Tomas is a writer who becomes intent on revisiting his childhood home when a secret curse reveals itself and plagues his hometown.
Nothing beats watching a good monster movie. Unfortunately it has become rather difficult to find premium monster content in more contemporary films. Hollywood every couple of years will aim to rehash something like Godzilla or King Kong, and although I would not go as far as saying these films are terrible monster flicks, they rarely carry the nostalgia and camp-factor that was so appealing in classics like Frankenstein (1931) and The Mummy (1932). Luckily the answer comes from Spain as director Juan Martinez Moreno has found a killer solution to constructing a really exciting and believable monster movie with his flick, Game of Werewolves.
It is rather rare to see a truly great werewolf movie. Perhaps the most recent film to really make a mark on the half wolf half human subspecies was with Ginger Snaps in 2000. I love re-watching An American Werewolf in London (1981) or Teen Wolf (1985), but if you look at the subgenre in its entirety, there are few werewolf movies that really warrant multiple viewings. Game of Werewolves is on those rare breeds. In fact, it was almost shocking how enjoyable the movie is simply based on previous were-film experiences (and you know, that Twilight thing happened, but let’s just ignore that). What director Moreno has done is inject some life into the dwindling genre by both harkening back to the classics and knowing how to have fun with it.
As the film opens, a beautifully animated pre-credit sequence relays the tale how a gypsy and aristocrat’s non-consensual encounter lead to the beginnings of the werewolf curse in the town of Arga.

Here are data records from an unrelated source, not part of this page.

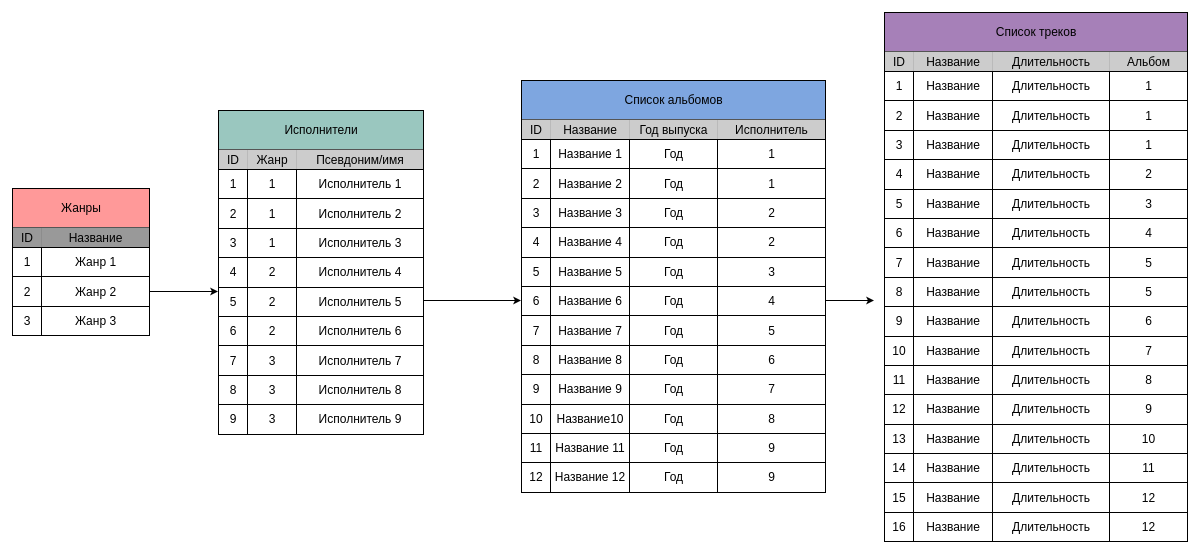
<!DOCTYPE html>
<html lang="ru">
<head>
<meta charset="utf-8">
<title>Схема таблиц</title>
<style>
:root {
  --ink: #000;
  --paper: #fff;
  --genres: #ff9999;
  --artists: #9ac7bf;
  --albums: #7ea6e0;
  --tracks: #a680b8;
  --head: #ccc;
  --head-dark: #999;
  --head-line: #bababa;
  --rule: #555;
}
* { box-sizing: border-box; margin: 0; padding: 0; }
body {
  position: relative;
  width: 1200px;
  height: 553px;
  overflow: hidden;
  background: var(--paper);
  color: var(--ink);
  font: 12px/14px "Liberation Sans", Arial, sans-serif;
}
.entity {
  position: absolute;
  display: block;
  border: 1px solid var(--ink);
  background: var(--paper);
  white-space: nowrap;
}
.entity caption, .entity th, .entity td {
  display: flex;
  align-items: center;
  justify-content: center;
  font-weight: 400;
}
.entity caption { height: 38px; background: var(--title); }
.entity thead, .entity tbody { display: block; }
.entity tr { display: grid; grid-template-columns: var(--columns); }
.entity thead tr { height: 20px; background: var(--head); border-top: 1px solid var(--rule); }
.entity tbody tr { height: 29.4px; border-top: 1px solid var(--ink); }
.entity th + th { border-left: 1px solid var(--head-line); }
.entity td + td { border-left: 1px solid var(--ink); }
.genres { left: 12px; top: 188px; width: 138px; --title: var(--genres); --head: var(--head-dark); --head-line: #8c8c8c; --columns: 28px 1fr; }
.artists { left: 218px; top: 110px; width: 206px; --title: var(--artists); --columns: 28px 49px 1fr; }
.albums { left: 521px; top: 80px; width: 305px; --title: var(--albums); --columns: 28px 79px 88px 1fr; }
.tracks { left: 884px; top: 12px; width: 304px; --title: var(--tracks); --columns: 28px 79px 117px 1fr; }
.relations { position: absolute; left: 0; top: 0; }
.relations line { stroke: var(--ink); }
</style>
</head>
<body>
<table class="entity genres">
<caption>Жанры</caption>
<thead><tr><th>ID</th><th>Название</th></tr></thead>
<tbody>
<tr><td>1</td><td>Жанр 1</td></tr>
<tr><td>2</td><td>Жанр 2</td></tr>
<tr><td>3</td><td>Жанр 3</td></tr>
</tbody>
</table>

<table class="entity artists">
<caption>Исполнители</caption>
<thead><tr><th>ID</th><th>Жанр</th><th>Псевдоним/имя</th></tr></thead>
<tbody>
<tr><td>1</td><td>1</td><td>Исполнитель 1</td></tr>
<tr><td>2</td><td>1</td><td>Исполнитель 2</td></tr>
<tr><td>3</td><td>1</td><td>Исполнитель 3</td></tr>
<tr><td>4</td><td>2</td><td>Исполнитель 4</td></tr>
<tr><td>5</td><td>2</td><td>Исполнитель 5</td></tr>
<tr><td>6</td><td>2</td><td>Исполнитель 6</td></tr>
<tr><td>7</td><td>3</td><td>Исполнитель 7</td></tr>
<tr><td>8</td><td>3</td><td>Исполнитель 8</td></tr>
<tr><td>9</td><td>3</td><td>Исполнитель 9</td></tr>
</tbody>
</table>

<table class="entity albums">
<caption>Список альбомов</caption>
<thead><tr><th>ID</th><th>Название</th><th>Год выпуска</th><th>Исполнитель</th></tr></thead>
<tbody>
<tr><td>1</td><td>Название 1</td><td>Год</td><td>1</td></tr>
<tr><td>2</td><td>Название 2</td><td>Год</td><td>1</td></tr>
<tr><td>3</td><td>Название 3</td><td>Год</td><td>2</td></tr>
<tr><td>4</td><td>Название 4</td><td>Год</td><td>2</td></tr>
<tr><td>5</td><td>Название 5</td><td>Год</td><td>3</td></tr>
<tr><td>6</td><td>Название 6</td><td>Год</td><td>4</td></tr>
<tr><td>7</td><td>Название 7</td><td>Год</td><td>5</td></tr>
<tr><td>8</td><td>Название 8</td><td>Год</td><td>6</td></tr>
<tr><td>9</td><td>Название 9</td><td>Год</td><td>7</td></tr>
<tr><td>10</td><td>Название10</td><td>Год</td><td>8</td></tr>
<tr><td>11</td><td>Название 11</td><td>Год</td><td>9</td></tr>
<tr><td>12</td><td>Название 12</td><td>Год</td><td>9</td></tr>
</tbody>
</table>

<table class="entity tracks">
<caption>Список треков</caption>
<thead><tr><th>ID</th><th>Название</th><th>Длительность</th><th>Альбом</th></tr></thead>
<tbody>
<tr><td>1</td><td>Название</td><td>Длительность</td><td>1</td></tr>
<tr><td>2</td><td>Название</td><td>Длительность</td><td>1</td></tr>
<tr><td>3</td><td>Название</td><td>Длительность</td><td>1</td></tr>
<tr><td>4</td><td>Название</td><td>Длительность</td><td>2</td></tr>
<tr><td>5</td><td>Название</td><td>Длительность</td><td>3</td></tr>
<tr><td>6</td><td>Название</td><td>Длительность</td><td>4</td></tr>
<tr><td>7</td><td>Название</td><td>Длительность</td><td>5</td></tr>
<tr><td>8</td><td>Название</td><td>Длительность</td><td>5</td></tr>
<tr><td>9</td><td>Название</td><td>Длительность</td><td>6</td></tr>
<tr><td>10</td><td>Название</td><td>Длительность</td><td>7</td></tr>
<tr><td>11</td><td>Название</td><td>Длительность</td><td>8</td></tr>
<tr><td>12</td><td>Название</td><td>Длительность</td><td>9</td></tr>
<tr><td>13</td><td>Название</td><td>Длительность</td><td>10</td></tr>
<tr><td>14</td><td>Название</td><td>Длительность</td><td>11</td></tr>
<tr><td>15</td><td>Название</td><td>Длительность</td><td>12</td></tr>
<tr><td>16</td><td>Название</td><td>Длительность</td><td>12</td></tr>
</tbody>
</table>

<svg class="relations" width="1200" height="553" viewBox="0 0 1200 553" aria-hidden="true">
  <defs><path id="arrowhead" d="M0 0L-8 -4L-6 0L-8 4Z"/></defs>
  <line x1="150" y1="291.5" x2="212" y2="291.5"/>
  <use href="#arrowhead" x="218" y="291.5"/>
  <line x1="424" y1="300.5" x2="515" y2="300.5"/>
  <use href="#arrowhead" x="521" y="300.5"/>
  <line x1="826" y1="300.5" x2="868" y2="300.5"/>
  <use href="#arrowhead" x="874" y="300.5"/>
</svg>
</body>
</html>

The film follows Tomas, a small-time writer with big aspirations, played by the dynamic Gorka Otxoa. He decides to take residency in his old family home in Arga in hopes that it will inspire his latest work. The idea to go is not his alone since his uncle Evaristo (Manuel Manquina) invited him as a local celebrity the town wanted to pay tribute to at an upcoming festival. Clearly Tomas is thrilled and with his adorable dog by his side he heads out while ignoring his grandmother’s warning. He is soon greeted by his old friend Calisto (Carlos Areces) who never left the village but is distanced from the rest of the town’s folk.
Almost immediately upon arrival, something seems amiss. Tomas’ sleazy agent shows up in Arga to join Tomas on his “vacation” and things quickly fall apart. Uncle Evaristo is at first happy to see Tomas, but that all goes to shit when he and the some of the villagers tie up the three pals and throw them into a pit. As the story of the myth declares, in order for the curse to be broken, the werewolf must eat Tomas.
Nothing new is at present in Game of Werewolves, but the content is handled with a careful tongue-in-cheek attitude. The werewolf’s big reveal is a nod to werewolves of cinemas past—particularly An American Werewolf in London. Moreno as well made it no secret that all the effects were done without computer technology. You can tell that the director is a fan of monster movies because the film is packed with awesome werewolf action sequences. Once the curse is un-broken, everyone in the town turns into giant, super-strong, were-people. Their stunts are outstanding and the ammunition does not just relay on silver bullets. It is refreshing, to say the least, to see these monsters in punching brawls.
The humor of the film too could be seen as a gesture towards werewolves of the silver screen’s past. While the film retains serious moments of uneasiness and suspense, the heart of the film is meant for the viewer to have a good time. The ending of the movie also holds true to it’s roots with a nice twist. Ultimately, the movie is suitable for fans of the genre old and new alike; older fan boys get a chance to re-live some great monster moments, while newbies get a taste of what real monsters are made of. Everyone wins, and enjoys some great laughs along the way.
Game of Werewolves (2011)